A 10,000 gallon pool will take about 14 hours to drain, the maximum rate recommended by the City of Phoenix. It will take twice as long to drain if the pool size is doubled or cut in half.
Even though you can drain your above-ground pool without worrying about the permanent damage to which inground pools are suseptible, that doesn't mean it's something you want. If you absolutely do need to drain your pool, make sure that each of the items on this checklist apply first.
Pool water contains chlorine or bromine, both harmful to plants. You'll see the results — leaves turning yellow or brown (the whole leaf or just around the edges) and extensive leaf drop. If your pool was uncovered all winter but still treated with chlorine, the chlorine levels might be too high to be safe for plants.

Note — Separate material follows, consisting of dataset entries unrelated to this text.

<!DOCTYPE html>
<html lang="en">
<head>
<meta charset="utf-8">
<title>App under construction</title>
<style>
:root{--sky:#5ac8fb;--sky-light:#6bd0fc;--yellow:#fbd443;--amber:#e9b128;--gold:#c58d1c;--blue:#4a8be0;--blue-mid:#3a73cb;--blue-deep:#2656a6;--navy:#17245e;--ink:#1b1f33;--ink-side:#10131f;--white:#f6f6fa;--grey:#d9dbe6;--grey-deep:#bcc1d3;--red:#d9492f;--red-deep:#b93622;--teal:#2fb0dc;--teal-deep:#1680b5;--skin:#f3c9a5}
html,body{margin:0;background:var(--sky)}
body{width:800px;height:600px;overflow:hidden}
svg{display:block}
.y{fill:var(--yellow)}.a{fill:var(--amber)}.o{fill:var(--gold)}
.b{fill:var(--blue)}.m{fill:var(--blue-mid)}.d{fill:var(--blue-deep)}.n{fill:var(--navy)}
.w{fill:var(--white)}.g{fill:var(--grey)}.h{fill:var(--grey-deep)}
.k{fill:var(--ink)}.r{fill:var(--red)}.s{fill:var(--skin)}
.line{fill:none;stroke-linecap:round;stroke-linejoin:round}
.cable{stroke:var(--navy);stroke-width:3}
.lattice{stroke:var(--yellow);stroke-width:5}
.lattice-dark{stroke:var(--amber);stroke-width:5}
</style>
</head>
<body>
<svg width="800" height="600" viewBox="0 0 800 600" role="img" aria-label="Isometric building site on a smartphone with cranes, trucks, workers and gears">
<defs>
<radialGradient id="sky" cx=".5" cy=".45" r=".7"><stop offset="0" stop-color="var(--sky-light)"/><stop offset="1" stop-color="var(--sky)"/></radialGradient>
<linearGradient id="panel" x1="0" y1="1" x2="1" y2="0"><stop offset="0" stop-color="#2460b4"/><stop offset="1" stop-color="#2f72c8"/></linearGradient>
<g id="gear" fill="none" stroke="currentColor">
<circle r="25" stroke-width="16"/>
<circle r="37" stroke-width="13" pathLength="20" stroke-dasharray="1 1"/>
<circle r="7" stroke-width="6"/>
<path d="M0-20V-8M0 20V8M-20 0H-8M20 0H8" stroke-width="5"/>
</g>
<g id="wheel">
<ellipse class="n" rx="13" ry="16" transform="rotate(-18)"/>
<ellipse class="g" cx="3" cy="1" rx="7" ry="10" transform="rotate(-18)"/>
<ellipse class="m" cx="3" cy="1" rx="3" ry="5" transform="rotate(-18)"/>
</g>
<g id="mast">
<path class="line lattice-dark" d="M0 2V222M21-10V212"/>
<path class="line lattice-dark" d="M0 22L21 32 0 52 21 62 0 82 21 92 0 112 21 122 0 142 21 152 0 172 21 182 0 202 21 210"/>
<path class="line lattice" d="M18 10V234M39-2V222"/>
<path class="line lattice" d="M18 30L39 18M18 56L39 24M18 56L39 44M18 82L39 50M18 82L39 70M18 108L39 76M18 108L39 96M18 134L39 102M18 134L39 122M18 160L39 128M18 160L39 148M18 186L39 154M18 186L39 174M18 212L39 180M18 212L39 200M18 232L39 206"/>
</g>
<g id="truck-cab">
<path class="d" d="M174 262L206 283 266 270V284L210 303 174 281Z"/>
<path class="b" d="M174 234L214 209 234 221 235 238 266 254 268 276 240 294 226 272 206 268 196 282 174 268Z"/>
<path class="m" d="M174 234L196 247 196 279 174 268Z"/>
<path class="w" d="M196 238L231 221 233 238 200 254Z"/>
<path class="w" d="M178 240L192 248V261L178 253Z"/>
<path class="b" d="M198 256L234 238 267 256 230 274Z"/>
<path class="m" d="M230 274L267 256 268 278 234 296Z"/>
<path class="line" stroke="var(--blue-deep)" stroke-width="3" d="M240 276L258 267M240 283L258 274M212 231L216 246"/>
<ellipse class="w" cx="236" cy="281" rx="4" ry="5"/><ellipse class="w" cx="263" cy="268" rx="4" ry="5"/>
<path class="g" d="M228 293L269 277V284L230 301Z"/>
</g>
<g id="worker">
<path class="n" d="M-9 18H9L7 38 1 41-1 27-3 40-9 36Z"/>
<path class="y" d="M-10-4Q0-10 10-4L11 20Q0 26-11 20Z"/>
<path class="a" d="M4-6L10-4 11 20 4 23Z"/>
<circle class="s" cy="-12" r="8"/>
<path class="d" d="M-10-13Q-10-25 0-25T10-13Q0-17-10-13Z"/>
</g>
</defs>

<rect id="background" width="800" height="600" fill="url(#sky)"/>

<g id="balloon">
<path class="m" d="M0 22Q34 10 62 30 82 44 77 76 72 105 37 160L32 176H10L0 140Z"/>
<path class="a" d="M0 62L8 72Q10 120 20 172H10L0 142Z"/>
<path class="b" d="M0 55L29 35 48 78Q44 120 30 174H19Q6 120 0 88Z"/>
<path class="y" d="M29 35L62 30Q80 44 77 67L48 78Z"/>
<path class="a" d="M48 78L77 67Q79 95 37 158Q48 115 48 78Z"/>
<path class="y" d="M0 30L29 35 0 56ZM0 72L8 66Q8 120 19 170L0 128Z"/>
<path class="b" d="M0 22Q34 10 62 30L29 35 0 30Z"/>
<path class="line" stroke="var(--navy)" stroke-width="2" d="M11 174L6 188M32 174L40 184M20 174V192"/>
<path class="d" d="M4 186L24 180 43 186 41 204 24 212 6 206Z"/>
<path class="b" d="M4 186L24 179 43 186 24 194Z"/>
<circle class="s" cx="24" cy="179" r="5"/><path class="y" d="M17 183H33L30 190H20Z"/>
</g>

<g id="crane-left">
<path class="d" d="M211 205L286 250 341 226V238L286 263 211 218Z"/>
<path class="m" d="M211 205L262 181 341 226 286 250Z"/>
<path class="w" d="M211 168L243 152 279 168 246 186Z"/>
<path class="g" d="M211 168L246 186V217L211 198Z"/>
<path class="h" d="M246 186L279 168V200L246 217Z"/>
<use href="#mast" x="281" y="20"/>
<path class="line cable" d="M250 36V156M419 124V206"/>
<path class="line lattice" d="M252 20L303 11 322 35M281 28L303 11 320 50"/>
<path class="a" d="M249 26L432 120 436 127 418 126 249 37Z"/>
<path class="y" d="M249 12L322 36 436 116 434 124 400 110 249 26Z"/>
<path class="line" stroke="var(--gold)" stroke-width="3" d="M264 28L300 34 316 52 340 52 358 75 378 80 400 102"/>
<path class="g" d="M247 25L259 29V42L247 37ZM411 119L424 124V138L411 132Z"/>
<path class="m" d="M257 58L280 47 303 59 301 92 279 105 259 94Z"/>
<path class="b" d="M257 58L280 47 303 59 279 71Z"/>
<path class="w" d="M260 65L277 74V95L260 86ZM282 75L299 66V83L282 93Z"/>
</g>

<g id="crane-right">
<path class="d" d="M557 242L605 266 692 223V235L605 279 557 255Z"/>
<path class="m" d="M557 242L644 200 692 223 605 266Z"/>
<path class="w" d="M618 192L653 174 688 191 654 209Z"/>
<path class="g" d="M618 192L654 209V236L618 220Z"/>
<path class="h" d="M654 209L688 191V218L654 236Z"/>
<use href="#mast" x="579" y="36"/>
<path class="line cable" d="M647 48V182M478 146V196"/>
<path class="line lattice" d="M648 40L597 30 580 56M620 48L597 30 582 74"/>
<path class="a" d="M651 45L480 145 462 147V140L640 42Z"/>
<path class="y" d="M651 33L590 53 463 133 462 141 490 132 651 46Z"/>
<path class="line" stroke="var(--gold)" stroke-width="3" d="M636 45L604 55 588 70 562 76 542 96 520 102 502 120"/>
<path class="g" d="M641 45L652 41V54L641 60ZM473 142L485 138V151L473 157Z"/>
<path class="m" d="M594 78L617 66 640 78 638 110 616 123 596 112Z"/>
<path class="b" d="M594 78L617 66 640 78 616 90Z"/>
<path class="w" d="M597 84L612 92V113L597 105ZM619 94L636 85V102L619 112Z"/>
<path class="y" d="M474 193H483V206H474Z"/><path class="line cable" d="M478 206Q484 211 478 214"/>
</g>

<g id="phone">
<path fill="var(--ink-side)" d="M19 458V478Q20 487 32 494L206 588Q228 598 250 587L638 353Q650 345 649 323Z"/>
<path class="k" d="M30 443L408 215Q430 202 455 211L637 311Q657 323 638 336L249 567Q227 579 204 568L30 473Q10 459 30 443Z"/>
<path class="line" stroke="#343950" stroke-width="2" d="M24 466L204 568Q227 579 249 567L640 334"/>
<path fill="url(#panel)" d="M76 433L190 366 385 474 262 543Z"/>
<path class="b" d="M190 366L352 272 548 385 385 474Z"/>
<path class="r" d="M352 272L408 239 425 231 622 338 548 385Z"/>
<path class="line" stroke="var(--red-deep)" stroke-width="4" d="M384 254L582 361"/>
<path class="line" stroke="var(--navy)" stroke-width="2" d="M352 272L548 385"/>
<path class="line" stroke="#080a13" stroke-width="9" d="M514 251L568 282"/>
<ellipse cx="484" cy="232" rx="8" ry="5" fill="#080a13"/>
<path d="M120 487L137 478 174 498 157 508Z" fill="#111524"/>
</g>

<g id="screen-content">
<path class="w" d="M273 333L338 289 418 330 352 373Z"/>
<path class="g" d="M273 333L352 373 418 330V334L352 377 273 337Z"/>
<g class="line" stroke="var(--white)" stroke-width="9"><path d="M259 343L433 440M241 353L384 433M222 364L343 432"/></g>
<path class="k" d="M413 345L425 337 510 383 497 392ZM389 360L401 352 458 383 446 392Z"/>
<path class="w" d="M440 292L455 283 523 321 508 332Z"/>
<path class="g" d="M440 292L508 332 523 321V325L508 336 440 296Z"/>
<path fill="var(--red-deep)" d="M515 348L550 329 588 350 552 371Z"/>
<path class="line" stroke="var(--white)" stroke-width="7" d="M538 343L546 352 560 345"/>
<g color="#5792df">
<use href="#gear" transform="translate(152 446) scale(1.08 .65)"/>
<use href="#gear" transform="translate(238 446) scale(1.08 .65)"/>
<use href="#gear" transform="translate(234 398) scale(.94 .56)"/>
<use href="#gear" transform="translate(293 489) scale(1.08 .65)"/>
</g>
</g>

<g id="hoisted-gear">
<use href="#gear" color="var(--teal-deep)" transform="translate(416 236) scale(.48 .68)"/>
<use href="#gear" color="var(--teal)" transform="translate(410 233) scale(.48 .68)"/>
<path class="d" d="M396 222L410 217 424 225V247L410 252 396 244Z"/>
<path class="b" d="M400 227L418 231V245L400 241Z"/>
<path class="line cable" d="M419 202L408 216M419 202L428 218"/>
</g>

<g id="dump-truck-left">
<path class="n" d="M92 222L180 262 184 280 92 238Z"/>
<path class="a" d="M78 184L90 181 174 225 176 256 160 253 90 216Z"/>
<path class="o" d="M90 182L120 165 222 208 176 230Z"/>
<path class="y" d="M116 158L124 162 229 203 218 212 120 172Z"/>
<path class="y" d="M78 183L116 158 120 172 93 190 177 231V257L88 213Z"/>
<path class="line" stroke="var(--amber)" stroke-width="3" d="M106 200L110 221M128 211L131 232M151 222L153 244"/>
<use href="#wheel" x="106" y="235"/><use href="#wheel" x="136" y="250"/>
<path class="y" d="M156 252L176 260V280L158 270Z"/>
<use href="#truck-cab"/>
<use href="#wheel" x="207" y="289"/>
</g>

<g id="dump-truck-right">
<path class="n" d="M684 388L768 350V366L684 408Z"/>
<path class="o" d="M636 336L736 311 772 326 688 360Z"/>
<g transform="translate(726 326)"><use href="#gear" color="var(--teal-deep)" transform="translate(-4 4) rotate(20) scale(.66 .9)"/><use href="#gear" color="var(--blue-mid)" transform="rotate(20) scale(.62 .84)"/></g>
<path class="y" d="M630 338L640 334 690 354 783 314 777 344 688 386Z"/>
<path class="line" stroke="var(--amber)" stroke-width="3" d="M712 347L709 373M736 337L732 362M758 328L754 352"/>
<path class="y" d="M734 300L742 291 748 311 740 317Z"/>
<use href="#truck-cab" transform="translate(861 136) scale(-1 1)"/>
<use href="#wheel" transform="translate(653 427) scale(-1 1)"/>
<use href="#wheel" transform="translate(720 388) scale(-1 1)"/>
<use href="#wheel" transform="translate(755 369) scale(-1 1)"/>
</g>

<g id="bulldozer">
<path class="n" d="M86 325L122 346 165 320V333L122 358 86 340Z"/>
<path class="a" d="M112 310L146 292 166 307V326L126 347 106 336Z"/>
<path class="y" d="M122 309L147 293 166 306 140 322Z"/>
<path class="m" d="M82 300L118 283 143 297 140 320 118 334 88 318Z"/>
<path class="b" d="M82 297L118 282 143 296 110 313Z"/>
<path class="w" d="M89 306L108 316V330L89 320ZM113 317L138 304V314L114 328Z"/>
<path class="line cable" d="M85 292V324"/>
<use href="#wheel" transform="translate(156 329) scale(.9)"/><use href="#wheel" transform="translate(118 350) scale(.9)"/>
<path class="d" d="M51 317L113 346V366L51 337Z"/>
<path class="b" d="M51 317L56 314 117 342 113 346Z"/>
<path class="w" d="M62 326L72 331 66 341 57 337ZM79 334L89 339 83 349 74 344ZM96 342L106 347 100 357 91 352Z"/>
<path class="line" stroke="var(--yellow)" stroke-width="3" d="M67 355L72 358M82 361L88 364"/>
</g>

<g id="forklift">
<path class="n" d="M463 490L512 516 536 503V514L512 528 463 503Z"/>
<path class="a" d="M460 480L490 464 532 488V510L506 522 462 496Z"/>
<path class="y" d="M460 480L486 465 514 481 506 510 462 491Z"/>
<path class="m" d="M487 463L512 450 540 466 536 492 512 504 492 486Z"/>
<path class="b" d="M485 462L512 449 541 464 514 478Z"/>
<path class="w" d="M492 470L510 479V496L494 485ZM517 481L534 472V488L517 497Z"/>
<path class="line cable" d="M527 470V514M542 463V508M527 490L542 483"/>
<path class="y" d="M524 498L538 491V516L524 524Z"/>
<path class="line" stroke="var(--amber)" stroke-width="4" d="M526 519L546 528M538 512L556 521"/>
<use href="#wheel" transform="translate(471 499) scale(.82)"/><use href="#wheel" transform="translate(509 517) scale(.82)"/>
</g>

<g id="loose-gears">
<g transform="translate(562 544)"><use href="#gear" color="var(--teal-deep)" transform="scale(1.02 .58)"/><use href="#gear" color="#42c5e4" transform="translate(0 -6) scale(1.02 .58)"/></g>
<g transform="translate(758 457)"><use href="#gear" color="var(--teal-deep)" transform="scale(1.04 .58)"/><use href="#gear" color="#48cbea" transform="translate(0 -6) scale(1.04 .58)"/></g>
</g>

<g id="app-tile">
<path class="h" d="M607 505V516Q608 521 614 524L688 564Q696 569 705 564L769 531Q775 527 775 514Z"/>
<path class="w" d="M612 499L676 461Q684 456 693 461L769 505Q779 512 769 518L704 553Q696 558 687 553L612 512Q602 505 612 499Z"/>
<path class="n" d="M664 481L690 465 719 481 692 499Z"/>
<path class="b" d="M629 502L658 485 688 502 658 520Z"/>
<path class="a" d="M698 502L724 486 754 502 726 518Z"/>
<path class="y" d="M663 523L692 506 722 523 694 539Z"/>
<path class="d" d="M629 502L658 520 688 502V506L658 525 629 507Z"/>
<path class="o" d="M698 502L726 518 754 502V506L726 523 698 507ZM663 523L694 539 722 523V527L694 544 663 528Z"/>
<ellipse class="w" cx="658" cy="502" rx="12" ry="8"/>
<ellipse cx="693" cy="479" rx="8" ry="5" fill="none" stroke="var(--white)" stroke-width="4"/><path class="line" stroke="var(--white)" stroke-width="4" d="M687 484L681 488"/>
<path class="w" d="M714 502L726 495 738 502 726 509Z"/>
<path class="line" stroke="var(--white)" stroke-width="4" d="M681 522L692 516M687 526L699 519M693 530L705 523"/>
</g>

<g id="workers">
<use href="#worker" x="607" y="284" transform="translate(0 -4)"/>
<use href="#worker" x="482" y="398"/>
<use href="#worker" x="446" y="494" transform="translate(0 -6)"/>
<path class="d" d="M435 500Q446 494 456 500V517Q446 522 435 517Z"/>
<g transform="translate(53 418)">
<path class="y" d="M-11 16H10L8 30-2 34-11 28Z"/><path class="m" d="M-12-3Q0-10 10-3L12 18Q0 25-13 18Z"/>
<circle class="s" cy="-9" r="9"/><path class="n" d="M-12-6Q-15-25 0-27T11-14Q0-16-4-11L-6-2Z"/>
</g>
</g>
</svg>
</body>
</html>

If you plan on using pool water to irrigate your trees, don't add any more chlorine to your pool. After four or five days, test the water. When its chlorine level dips below 0.5 parts per million, the water is safe for most trees.
2 ppm of Chlorine will take up to 4 and a half days or around 110 hours to evaporate from 10 gallons of standing water. Ultraviolet light, water circulation, and aeration will speed up the evaporation process dramatically. Chlorine will last between 6 and 8 minutes in 10 gallons of boiling tap water.
Because there is no main drain on most aboveground pools, you will only be able to lower the water to the bottom of the intake or skimmer, using your aboveground pool filter system. To drain an aboveground pools, either a). Use small submersible electric pump and garden hose, or b).
If you need to drain your pool or spa, discharge of polluted pool water to the sanitary sewer is an option, since the sanitary sewer system is conveyed to a treatment plant where it is designed to remove most chemicals found in pools and spas. Your pool might have a permanent indirect connection to the sanitary sewer.